Foregrounded are the German officer, Albrecht Wolfram, and Sarah Lewis, the farmer abandoned by her husband Tom; the latter, we surmise, has joined a covert Auxiliary Unit manned by insurgents — as the Germans call them — to maintain resistance against the occupiers. Sarah and the other women (Maggie, Mary, Menna and Bethan) are completely in the dark as to why their men have left, but with winter approaching they have no choice but to get on as best they can with the demands of hill farming. It comes as a complete shock when Captain Wolfram and his men appear. What do they want, and why are they here?
Sheers explores in great subtlety the relationships between the soldiery and the women. In particular Albrecht, a former scholar, and Sarah, who left school early, find they have more in common than they expected — missing loves, similar sensibilities, a respect for literature, and a recognition of their shared humanity. Against their relationships there is, mixed in with some reluctant toleration and socialising, a background of suspicion, distrust and fear in the wider community; and of attempts to restore some normality being punctuated by savage acts of reprisal.

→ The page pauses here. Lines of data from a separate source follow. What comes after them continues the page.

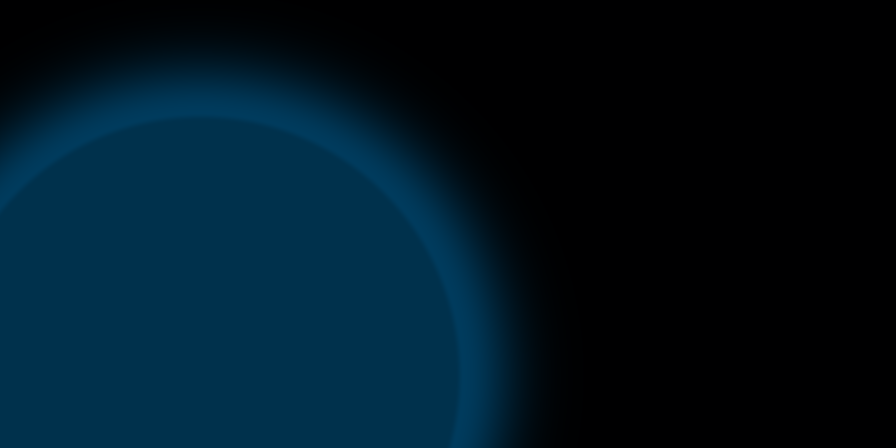
A WebGL 2 fragment shader for this background:

```glsl
#version 300 es
precision highp float;

uniform vec2 u_resolution;
out vec4 fragColor;

// Lengths are in canvas heights
const vec2 DISC_CENTER = vec2(0.448, 0.161);
const float DISC_RADIUS = 0.581;
const float RIM_SOFTNESS = 0.012;
const float GLOW_WIDTH = 0.125;

const vec3 SPACE_COLOR = vec3(0.0, 0.0, 0.003);
const vec3 DISC_COLOR = vec3(0.0, 0.192, 0.300);
const vec3 GLOW_COLOR = vec3(0.0, 0.232, 0.365);

float circleDistance(vec2 p, vec2 center, float radius) {
    return length(p - center) - radius;
}

// Bell-shaped falloff, full strength at the rim
float haloStrength(float dist) {
    float t = max(dist, 0.0) / GLOW_WIDTH;
    return exp(-t * t);
}

void main() {
    vec2 p = gl_FragCoord.xy / u_resolution.y;
    float dist = circleDistance(p, DISC_CENTER, DISC_RADIUS);

    // Halo over dark space
    vec3 color = mix(SPACE_COLOR, GLOW_COLOR, haloStrength(dist));

    // Flat disc with a softly lit rim, never sharper than a pixel
    float softness = max(RIM_SOFTNESS, 1.0 / u_resolution.y);
    float disc = 1.0 - smoothstep(-softness, 0.5 * softness, dist);
    color = mix(color, DISC_COLOR, disc);

    fragColor = vec4(color, 1.0);
}
```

Invisibly binding foreground and background like threads in a tapestry are more abstract themes. Albrecht’s surname reflects the tribute paid to the medieval poet Wolfram von Eschenbach: Wolfram is best known as the author of Parzival, the story of Sir Perceval’s quest for the holy grail. In the late 13th-century Hereford Mappa Mundi, which looms large but mostly hidden in these pages, the quest theme is also strongly represented: illustrated prominently are Jerusalem as the centre of Christian pilgrimage and Crete’s labyrinth as symbolic of the classical quest. The search for a special relic to take back to Himmler’s parody of Camelot, the Wewelsburg Castle, is in fact just one of many Arthurian themes in this novel; another is Sarah’s childhood remembrance of Welsh artist and poet David Jones who had enthralled her with tales of Arthur and of the spirit of a king within the mountains. (This latter may be the medieval hero Owain Lawgoch rather than King Arthur, however, as Owen Sheers the poet will have known.)
Borders and margins are everywhere: in the Welsh Marches; Offa’s Dyke itself — built to separate the Mercian Angles from their Cambrian neighbours — running on the ridge above the valley named from a river with a Welsh name; in the sheep farmers, conscious of their Brythonic heritage but geographically resident in England’s Herefordshire. More intangible are the understandable barriers between Albrecht’s men and the valley women, and those between the locals at the Llanthony Show and poor shunned Maggie.
I very much admired the author’s recreation of life in the Welsh hills, the minutiae of exacting tasks combined with isolation and with the usual anxieties accompanying subsistence farming. This slow pace of life is beautifully echoed in the pace of the narrative as we move through the rural year, from autumn to summer. Violence is never dwelt on, and rarely visceral; while there is always a constant sense of menace and of the world turning inexorably, the shocks are few but telling.
The final violent deed, done by somebody we might least expect, is to me narratively speaking exactly right; it symbolically crosses the border between wartime uncertainty and a hopeful future, with the object itself a gateway to be utterly destroyed so as to allow stasis to be overcome. The genius loci is thus summoned from his cave, the final crossing of the ridge over which Offa’s Dyke runs an escape from the perils of No Man’s Land. The hand of the poet, I feel, is evident everywhere in this wonderful novel; it’s a healthy way to respond to the horrors of war and conflict and to exalt the human spirit.
In the 2015 Reading Challenge I decided this would count as a book set in my hometown. Strictly speaking the events in this novel mostly take place in one of the valleys of the Black Mountains just a handful of miles north of the small town I now live in, but I don’t feel this is stretching things too far!